That was until we arrived in Hoi An. We stayed at the Nhi Trung Hotel. There was a balcony in our room and fantastic free breakfasts, which made it a five star establishment in my book. Staying here also entitled us to a 10% discount at their family-run tailor shop, D & C.
In the morning, we rented bicycles and rode to the beach with Mo and Peter, a couple we know from Yeongwol. They were travelling Vietnam in the opposite direction, from Hanoi to Ho Chi Minh City.
We went to the tailor shop that afternoon to check things out. Just to look. There were two women running the shop, both of whom were well versed on sales. Before we knew it, Jared was selecting fabrics and being measured for his silk-lined cashmere suit.
“And you?” the older woman asked me. “We make you anything. What do you want.” It wasn’t a question. It was a statement: You will not leave here without new clothes.
Anything? I mean, I could use a nice dress, I thought.
“I could use a nice dress,” I said.
She pulled an enormous catalog out from under a table and put it in my lap. Hundreds of dresses, in any color I wanted, all waiting to be mine.

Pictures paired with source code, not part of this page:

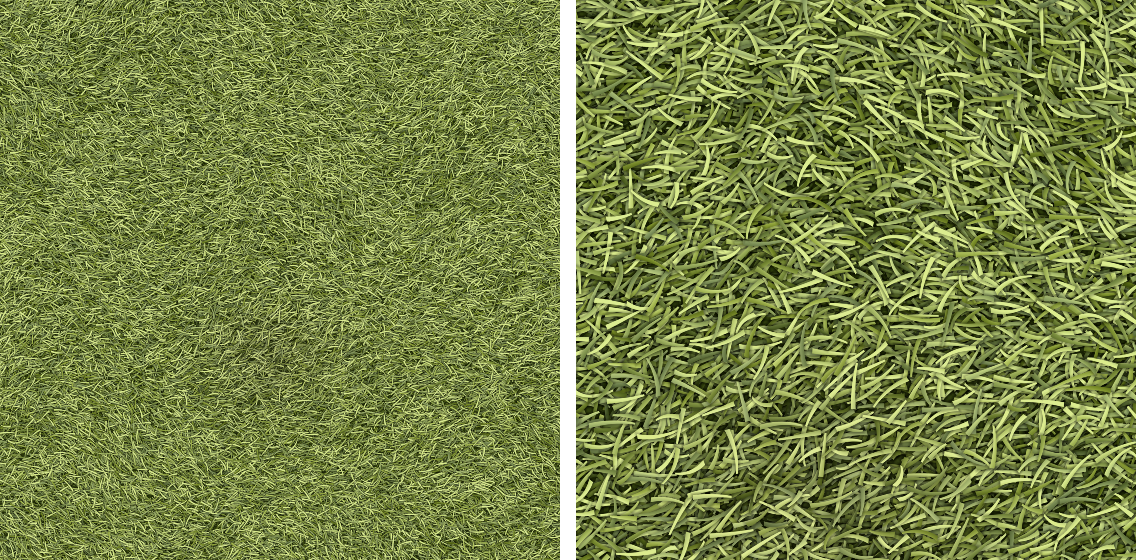
Left, the full canvas; right, a detail of the centre.
A WebGL 2 fragment shader for this texture:

```glsl
#version 300 es
precision highp float;
precision highp int;

uniform vec2 u_resolution;
out vec4 outColor;

// Integer hash giving three values from 0 to 1
vec3 hash3(ivec3 cell) {
    uvec3 v = uvec3(cell) * 1664525u + 1013904223u;
    v.x += v.y * v.z;
    v.y += v.z * v.x;
    v.z += v.x * v.y;
    v ^= v >> 16u;
    v.x += v.y * v.z;
    v.y += v.z * v.x;
    v.z += v.x * v.y;
    return vec3(v >> 8u) / 16777216.0;
}

float valueNoise(vec2 p, int seed) {
    ivec2 i = ivec2(floor(p));
    vec2 f = fract(p);
    f = f * f * (3.0 - 2.0 * f);
    float a = hash3(ivec3(i, seed)).x;
    float b = hash3(ivec3(i + ivec2(1, 0), seed)).x;
    float c = hash3(ivec3(i + ivec2(0, 1), seed)).x;
    float d = hash3(ivec3(i + ivec2(1, 1), seed)).x;
    return mix(mix(a, b, f.x), mix(c, d, f.x), f.y);
}

// Olive shadow to pale tip, with a varying yellow tint
vec3 grassColor(float tone, float warmth) {
    vec3 color = mix(vec3(0.16, 0.21, 0.05), vec3(0.74, 0.80, 0.49), tone);
    float middle = 4.0 * tone * (1.0 - tone);
    return color + middle * vec3(-0.01, 0.0, mix(0.055, -0.105, warmth));
}

void main() {
    vec2 uv = gl_FragCoord.xy / u_resolution.y;
    float pixel = 1.0 / u_resolution.y;
    const int LAYERS = 18;
    const float CELLS = 62.0;

    // Broad lie of the lawn, tufts and a worn area
    float lie = (valueNoise(uv * 5.0, 101) - 0.5) * 1.7;
    float tuft = valueNoise(uv * 38.0, 102) - 0.5;
    float broadTone = valueNoise(uv * 7.0, 103) - 0.5;
    vec2 wornOffset = (uv - vec2(0.48, 0.37)) * vec2(9.0, 11.0);
    float worn = exp(-dot(wornOffset, wornOffset));
    float lightness = 0.18 * tuft + 0.07 * broadTone - 0.07 * worn;

    vec3 color = grassColor(0.04, 0.5);

    // Blades stacked from the dark thatch up to the lit tips
    for (int layer = 0; layer < LAYERS; layer++) {
        float height = float(layer) / float(LAYERS - 1);
        vec2 shift = fract(float(layer) * vec2(0.618, 0.552));
        vec2 grid = uv * CELLS + shift;
        ivec2 home = ivec2(floor(grid));

        for (int j = -1; j <= 1; j++)
        for (int i = -1; i <= 1; i++) {
            ivec2 cell = home + ivec2(i, j);
            vec3 place = hash3(ivec3(cell, layer));
            vec3 look = hash3(ivec3(cell, layer + 40));

            // Blade frame: along runs down the bent blade, across is its side
            vec2 offset = (grid - vec2(cell) - place.xy) / CELLS;
            float angle = lie + (place.z + look.x - 1.0) * 1.5;
            if (fract(look.y * 17.0) < 0.5) angle += 3.14159;
            vec2 axis = vec2(cos(angle), sin(angle));
            float halfLength = mix(0.0060, 0.0138, look.y);
            float along = dot(offset, axis) / halfLength;
            float bend = (fract(look.z * 13.0) - 0.5) * 0.005;
            float across = dot(offset, vec2(-axis.y, axis.x)) - bend * (along * along - 0.4);

            float halfWidth = mix(0.0015, 0.0006, clamp(0.5 + 0.5 * along, 0.0, 1.0));
            float ends = (1.0 - abs(along)) * halfLength;
            float inside = min(halfWidth - abs(across), ends);
            float cover = smoothstep(-0.5 * pixel, 0.5 * pixel, inside);
            float shade = smoothstep(-0.0022, 0.0, inside);

            // Soft shadow beneath, then a blade lit on one side
            color *= 1.0 - 0.24 * shade;
            float tone = 0.21 + 0.63 * height + (look.z - 0.5) * 0.72 + lightness;
            tone += 0.10 * along + 0.10 * clamp(across / halfWidth, -1.0, 1.0);
            vec3 blade = grassColor(clamp(tone, 0.0, 1.04), fract(look.x * 29.0));
            color = mix(color, blade, cover);
        }
    }

    // Worn turf loses some of its green
    float gray = dot(color, vec3(0.3, 0.6, 0.1));
    color = mix(color, gray * vec3(1.02, 1.0, 0.72), 0.25 * worn);

    // Sunlight lifts the tips and deepens the gaps
    color = color * 1.15 - vec3(0.020, 0.020, 0.026);
    outColor = vec4(clamp(color, 0.0, 1.0), 1.0);
}
```
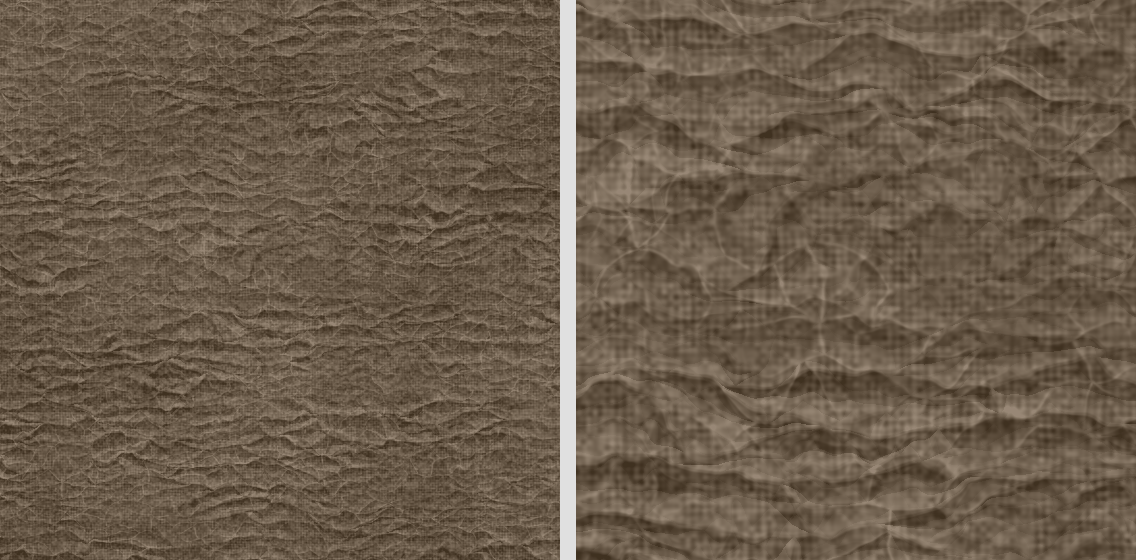
Left, the full canvas; right, a detail of the centre.
Write a Shadertoy shader that draws this texture.

```glsl
// Worn brown leather: stretched wrinkles, pale creases and a fine woven grain.

float hash(vec2 p) {
    return fract(sin(dot(p, vec2(127.1, 311.7))) * 43758.5453);
}

vec2 hash2(vec2 p) {
    return vec2(hash(p), hash(p + 57.3));
}

float noise(vec2 p) {
    vec2 i = floor(p), f = fract(p);
    f = f * f * (3.0 - 2.0 * f);
    return mix(mix(hash(i), hash(i + vec2(1, 0)), f.x),
               mix(hash(i + vec2(0, 1)), hash(i + vec2(1, 1)), f.x), f.y);
}

vec2 noise2(vec2 p) {
    return vec2(noise(p), noise(p + 31.7)) - 0.5;
}

// Nearest cell border: xy = direction towards it, z = distance in canvas units
vec3 cellBorder(vec2 p, vec2 scale) {
    vec2 q = p * scale + scale;
    vec2 cell = floor(q), f = fract(q);
    vec2 nearest = vec2(0.0), nearestCell = vec2(0.0);
    float best = 1e3;
    for (int y = -1; y <= 1; y++)
    for (int x = -1; x <= 1; x++) {
        vec2 g = vec2(x, y);
        vec2 r = g + hash2(cell + g) - f;
        if (dot(r, r) < best) {
            best = dot(r, r);
            nearest = r;
            nearestCell = g;
        }
    }
    vec3 border = vec3(0.0, 0.0, 1e3);
    for (int y = -2; y <= 2; y++)
    for (int x = -2; x <= 2; x++) {
        vec2 g = nearestCell + vec2(x, y);
        vec2 r = g + hash2(cell + g) - f;
        vec2 across = r - nearest;
        if (dot(across, across) > 1e-5) {
            vec2 n = normalize(across);
            float stretch = length(n * scale);
            float d = dot(0.5 * (r + nearest), n) / stretch;
            if (d < border.z) border = vec3(n * scale / stretch, d);
        }
    }
    return border;
}

// Folds are dark below a border, light above it, with a pale crease on the line
float wrinkles(vec2 p, vec2 scale, float fold, float crease, float falloff) {
    vec3 b = cellBorder(p, scale);
    float foldMask = smoothstep(0.15, 0.75, noise(p * vec2(9.0, 16.0) + scale));
    float creaseMask = smoothstep(0.2, 0.8, noise(p * 24.0 + scale.yx));
    float slope = -b.y * exp(-b.z * falloff) * smoothstep(0.0, 0.002, b.z);
    float line = exp(-pow(b.z / 0.0013, 2.0));
    return fold * (0.25 + foldMask) * slope + crease * (0.15 + creaseMask) * line;
}

void mainImage(out vec4 fragColor, in vec2 fragCoord) {
    vec2 uv = fragCoord / iResolution.y;

    // Uneven hide: bend the folds at several sizes
    vec2 p = uv + 0.030 * noise2(uv * vec2(7.0, 9.0))
                + 0.013 * noise2(uv * 28.0)
                + 0.006 * noise2(uv * 85.0);

    float tone = -0.4;
    tone += wrinkles(p, vec2(9.0, 31.0), 1.35, 0.7, 80.0);
    tone += wrinkles(p + 0.37, vec2(25.0, 43.0), 0.9, 1.3, 110.0);
    tone += wrinkles(p + 0.71, vec2(46.0, 62.0), 0.45, 0.7, 150.0);

    // Broad mottling and small worn patches
    tone += 1.0 * (noise(uv * vec2(4.0, 6.0)) - 0.5);
    tone += 1.0 * (noise(p * vec2(38.0, 62.0)) - 0.5);

    // Fine grain: a broken weave over speckle
    vec2 thread = cos(6.2832 * 200.0 * (uv + 0.002 * noise2(uv * 60.0)));
    tone += 0.5 * (thread.x - thread.y) * noise(uv * 90.0);
    tone += 2.1 * (noise(uv * 290.0) - 0.5);
    tone += 0.9 * (noise(mat2(0.7, 0.7, -0.7, 0.7) * uv * vec2(170.0, 170.0)) - 0.5);

    vec3 leather = vec3(0.418, 0.358, 0.291);
    vec3 color = leather + 0.061 * vec3(1.0, 0.98, 0.96) * clamp(tone, -2.8, 2.9);
    fragColor = vec4(color, 1.0);
}
```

We left a half hour later, with instructions to return the following day for final fittings on Jared’s suit and my new green silk chiffon dress.
In the morning, the sun was blazing and the clouds were nonexistent. The four of us rented two motorbikes and sped off to My Son, a collection of abandoned Hindu temples about 30 kilometers out of town.
Way to go, us.
On the way back, we were hungry. The kind of hungry that hangs over a group of four like a bad smell, putting everyone in an aggressive mood and threatening to destroy the beautiful memories we had only recently created. Luckily, we saw this:
Inside, people were eating. We immediately parked the bikes and sat at a table. A plump, aproned woman brought out a plate of baguettes and a pitcher of water. Flies instantly swarmed the baguettes, but we brushed them away and tucked in. Seconds later, four bowls of the most delicious noodle soup ever were brought out to us. Silence descended on the table as we devoured the soup and bread, much to the amusement of the surrounding Vietnamese diners.
Mood buoyed, we motored back to Hoi An to check up on our clothes.
My dress needed a few final adjustments, but we had already decided to stay for three more nights, so there was no hurry.
Mo and Peter left on the night bus that night for Nha Trang, lamenting the fact that they couldn’t stay longer.
Jared and I spent the rest of the week lounging around town, taking refuge from the newly ever-present rain. Hoi An has plenty of places to lounge around, so we really kicked a goal there. We played a LOT of free pool at Treats, a bar/restaurant with an outdoor patio. I also ordered another dress and a jacket. So much for not needing (wanting) any clothes.
The water buffalo’s abode.